What is needed: Could the data below be retyped exactly, without its pictures?

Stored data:
• • • • •

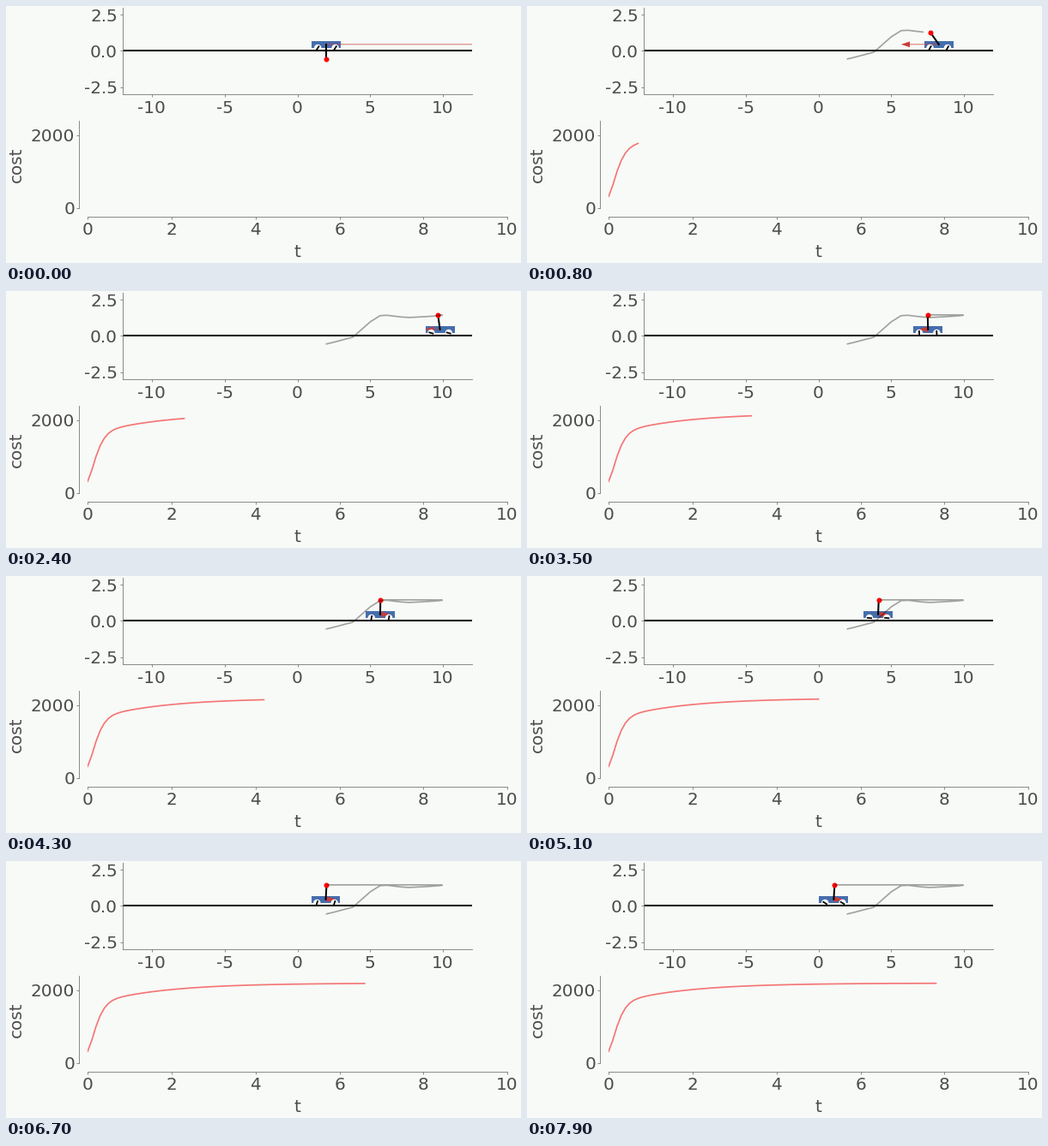
Write a matplotlib script that moves like this. It is 600x300 px and loops after 8 s.

```python
import numpy as np
import matplotlib
import matplotlib.pyplot as plt
from matplotlib.animation import FuncAnimation
from matplotlib.patches import Circle, Polygon, Rectangle

W, H, DPI = 600, 300, 100
FRAMES, STEP_MS = 80, 100
PT = 72 / DPI  # points per pixel
BG, INK, EDGE = "#f8faf7", "#4c4c4c", "#7f7f7f"
BLUE, ARROW, COST = "#466eac", "#c93c3c", "#f47575"
BODY_Y, WHEEL_R, WHEEL_DX = 0.45, 0.2, 0.6

matplotlib.rcParams.update({
    "font.family": "DejaVu Sans",
    "font.size": 20 * PT,
    "axes.unicode_minus": False,
})

DT = STEP_MS / 1000
time = np.arange(FRAMES) * DT


def cart_path(t):
    """Swing-up jerk, coast to the far point, then a damped return to zero."""
    far, turn = 10.18, 1.9
    u = np.maximum(t - turn, 0) / 1.36
    glide = far * (1 + u + 0.16 * u**2) * np.exp(-u)
    coast = 1.435 * np.maximum(turn - t, 0) ** 3
    jerk = np.interp(t, np.arange(6) * 0.1, [2, 2.83, 4.65, 5.86, 6.01, 6.4])
    return np.where(t < 0.55, jerk, glide - coast)


def pole_angle(t):
    """Angle from upright: flipped up, leaning left, then easing upright."""
    flip = np.interp(t, np.arange(8) * 0.1,
                     [-180, -155, -122.6, -58.5, -19, -14, -24, -31.8])
    settle = 3.6 - 38.6 * np.exp(-(t - 0.8) / 1.3)
    return np.radians(np.where(t < 0.75, flip, settle))


cart_x = cart_path(time)
angle = pole_angle(time)
force = 0.21 * np.gradient(np.gradient(cart_x, DT), DT)
cost = (2196 - 619 * np.exp(-time / 1.6)
        - 1261 * np.exp(-(time / 0.264) ** 1.45))
ball_x = cart_x + np.sin(angle)
ball_y = BODY_Y + np.cos(angle)


def make_axes(left, top, width, height, xlim, ylim, xticks, yticks,
              offset=0, ypad=3.0):
    ax = fig.add_axes([left / W, 1 - (top + height) / H, width / W, height / H],
                      facecolor="none")
    ax.spines[["top", "right"]].set_visible(False)
    for side in ("left", "bottom"):
        ax.spines[side].set(color=EDGE, linewidth=0.9 * PT)
        ax.spines[side].set_position(("outward", offset * PT))
    ax.set(xlim=xlim, ylim=ylim, xticks=xticks, yticks=yticks)
    ax.tick_params(length=3 * PT, width=0.9 * PT, pad=3.5 * PT,
                   color=EDGE, labelcolor=INK)
    ax.tick_params(axis="y", pad=ypad * PT)
    return ax


fig = plt.figure(figsize=(W / DPI, H / DPI), dpi=DPI, facecolor=BG)
view = make_axes(136, 1.55, 407, 101.75, (-12, 12), (-3, 3),
                 range(-10, 11, 5), [-2.5, 0, 2.5])
plot = make_axes(95.1, 133.9, 489, 101.8, (0, 10), (0, 2400),
                 range(0, 11, 2), [0, 2000], offset=10, ypad=2.0)

fig.text(12.2 / W, 1 - 185 / H, "cost", rotation=90, color=INK,
         ha="center", va="center")
fig.text(339.4 / W, 1 - 287.7 / H, "t", color=INK, ha="center", va="center")


def line(ax, color, width, z, **kw):
    return ax.plot([], [], color=color, lw=width * PT, zorder=z, **kw)[0]


view.axhline(0, color="black", lw=2 * PT, zorder=2)
body = view.add_patch(Rectangle((0, 0.2), 2, 0.5, fc=BLUE, ec="none", zorder=1))
shaft = line(view, ARROW, 0.9, 1.1, alpha=0.8, snap=False, solid_capstyle="butt")
head = view.add_patch(Polygon(np.zeros((3, 2)), fc=ARROW, ec="none", zorder=1.1))
wheels = [view.add_patch(Circle((0, WHEEL_R), 0.25, fc="white", ec="none", zorder=1.2))
          for _ in range(2)]
bars = [line(view, "black", 1.8, 2.1, solid_capstyle="butt") for _ in range(2)]
pole = line(view, "black", 2, 2.2)
ball = line(view, "red", 0, 2.3, marker="o", ms=6 * PT, mew=0)
trail = line(view, "black", 1.7, 2.4, alpha=0.35)
curve = line(plot, COST, 1.7, 2)


def draw(i):
    x, f = cart_x[i], force[i]
    body.set_x(x - 1)

    base, side = x + f, np.sign(f)
    shaft.set_data([x, base], [BODY_Y, BODY_Y])
    head.set_xy([(base, BODY_Y - 0.2), (base, BODY_Y + 0.2),
                 (base + 0.6 * side, BODY_Y)])

    roll = x / WHEEL_R
    dx, dy = 0.18 * np.sin(roll), 0.18 * np.cos(roll)
    for wheel, bar, off in zip(wheels, bars, (-WHEEL_DX, WHEEL_DX)):
        cx = x + off
        wheel.center = (cx, WHEEL_R)
        bar.set_data([cx - dx, cx + dx], [WHEEL_R - dy, WHEEL_R + dy])

    pole.set_data([x, ball_x[i]], [BODY_Y, ball_y[i]])
    ball.set_data([ball_x[i]], [ball_y[i]])
    trail.set_data(ball_x[:i], ball_y[:i])
    curve.set_data(time[:i], cost[:i])
    return [body, shaft, head, *wheels, *bars, pole, ball, trail, curve]


anim = FuncAnimation(fig, draw, frames=FRAMES, interval=STEP_MS,
                     repeat=True, repeat_delay=0)
plt.show()
```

• • • • •

Response:
Write a matplotlib script that moves like this. It is 600x300 px and loops after 8 s.

```python
import numpy as np
import matplotlib
import matplotlib.pyplot as plt
from matplotlib.animation import FuncAnimation
from matplotlib.patches import Circle, Polygon, Rectangle

W, H, DPI = 600, 300, 100
FRAMES, STEP_MS = 80, 100
PT = 72 / DPI  # points per pixel
BG, INK, EDGE = "#f8faf7", "#4c4c4c", "#7f7f7f"
BLUE, ARROW, COST = "#466eac", "#c93c3c", "#f47575"
BODY_Y, WHEEL_R, WHEEL_DX = 0.45, 0.2, 0.6

matplotlib.rcParams.update({
    "font.family": "DejaVu Sans",
    "font.size": 20 * PT,
    "axes.unicode_minus": False,
})

DT = STEP_MS / 1000
time = np.arange(FRAMES) * DT


def cart_path(t):
    """Swing-up jerk, coast to the far point, then a damped return to zero."""
    far, turn = 10.18, 1.9
    u = np.maximum(t - turn, 0) / 1.36
    glide = far * (1 + u + 0.16 * u**2) * np.exp(-u)
    coast = 1.435 * np.maximum(turn - t, 0) ** 3
    jerk = np.interp(t, np.arange(6) * 0.1, [2, 2.83, 4.65, 5.86, 6.01, 6.4])
    return np.where(t < 0.55, jerk, glide - coast)


def pole_angle(t):
    """Angle from upright: flipped up, leaning left, then easing upright."""
    flip = np.interp(t, np.arange(8) * 0.1,
                     [-180, -155, -122.6, -58.5, -19, -14, -24, -31.8])
    settle = 3.6 - 38.6 * np.exp(-(t - 0.8) / 1.3)
    return np.radians(np.where(t < 0.75, flip, settle))


cart_x = cart_path(time)
angle = pole_angle(time)
force = 0.21 * np.gradient(np.gradient(cart_x, DT), DT)
cost = (2196 - 619 * np.exp(-time / 1.6)
        - 1261 * np.exp(-(time / 0.264) ** 1.45))
ball_x = cart_x + np.sin(angle)
ball_y = BODY_Y + np.cos(angle)


def make_axes(left, top, width, height, xlim, ylim, xticks, yticks,
              offset=0, ypad=3.0):
    ax = fig.add_axes([left / W, 1 - (top + height) / H, width / W, height / H],
                      facecolor="none")
    ax.spines[["top", "right"]].set_visible(False)
    for side in ("left", "bottom"):
        ax.spines[side].set(color=EDGE, linewidth=0.9 * PT)
        ax.spines[side].set_position(("outward", offset * PT))
    ax.set(xlim=xlim, ylim=ylim, xticks=xticks, yticks=yticks)
    ax.tick_params(length=3 * PT, width=0.9 * PT, pad=3.5 * PT,
                   color=EDGE, labelcolor=INK)
    ax.tick_params(axis="y", pad=ypad * PT)
    return ax


fig = plt.figure(figsize=(W / DPI, H / DPI), dpi=DPI, facecolor=BG)
view = make_axes(136, 1.55, 407, 101.75, (-12, 12), (-3, 3),
                 range(-10, 11, 5), [-2.5, 0, 2.5])
plot = make_axes(95.1, 133.9, 489, 101.8, (0, 10), (0, 2400),
                 range(0, 11, 2), [0, 2000], offset=10, ypad=2.0)

fig.text(12.2 / W, 1 - 185 / H, "cost", rotation=90, color=INK,
         ha="center", va="center")
fig.text(339.4 / W, 1 - 287.7 / H, "t", color=INK, ha="center", va="center")


def line(ax, color, width, z, **kw):
    return ax.plot([], [], color=color, lw=width * PT, zorder=z, **kw)[0]


view.axhline(0, color="black", lw=2 * PT, zorder=2)
body = view.add_patch(Rectangle((0, 0.2), 2, 0.5, fc=BLUE, ec="none", zorder=1))
shaft = line(view, ARROW, 0.9, 1.1, alpha=0.8, snap=False, solid_capstyle="butt")
head = view.add_patch(Polygon(np.zeros((3, 2)), fc=ARROW, ec="none", zorder=1.1))
wheels = [view.add_patch(Circle((0, WHEEL_R), 0.25, fc="white", ec="none", zorder=1.2))
          for _ in range(2)]
bars = [line(view, "black", 1.8, 2.1, solid_capstyle="butt") for _ in range(2)]
pole = line(view, "black", 2, 2.2)
ball = line(view, "red", 0, 2.3, marker="o", ms=6 * PT, mew=0)
trail = line(view, "black", 1.7, 2.4, alpha=0.35)
curve = line(plot, COST, 1.7, 2)


def draw(i):
    x, f = cart_x[i], force[i]
    body.set_x(x - 1)

    base, side = x + f, np.sign(f)
    shaft.set_data([x, base], [BODY_Y, BODY_Y])
    head.set_xy([(base, BODY_Y - 0.2), (base, BODY_Y + 0.2),
                 (base + 0.6 * side, BODY_Y)])

    roll = x / WHEEL_R
    dx, dy = 0.18 * np.sin(roll), 0.18 * np.cos(roll)
    for wheel, bar, off in zip(wheels, bars, (-WHEEL_DX, WHEEL_DX)):
        cx = x + off
        wheel.center = (cx, WHEEL_R)
        bar.set_data([cx - dx, cx + dx], [WHEEL_R - dy, WHEEL_R + dy])

    pole.set_data([x, ball_x[i]], [BODY_Y, ball_y[i]])
    ball.set_data([ball_x[i]], [ball_y[i]])
    trail.set_data(ball_x[:i], ball_y[:i])
    curve.set_data(time[:i], cost[:i])
    return [body, shaft, head, *wheels, *bars, pole, ball, trail, curve]


anim = FuncAnimation(fig, draw, frames=FRAMES, interval=STEP_MS,
                     repeat=True, repeat_delay=0)
plt.show()
```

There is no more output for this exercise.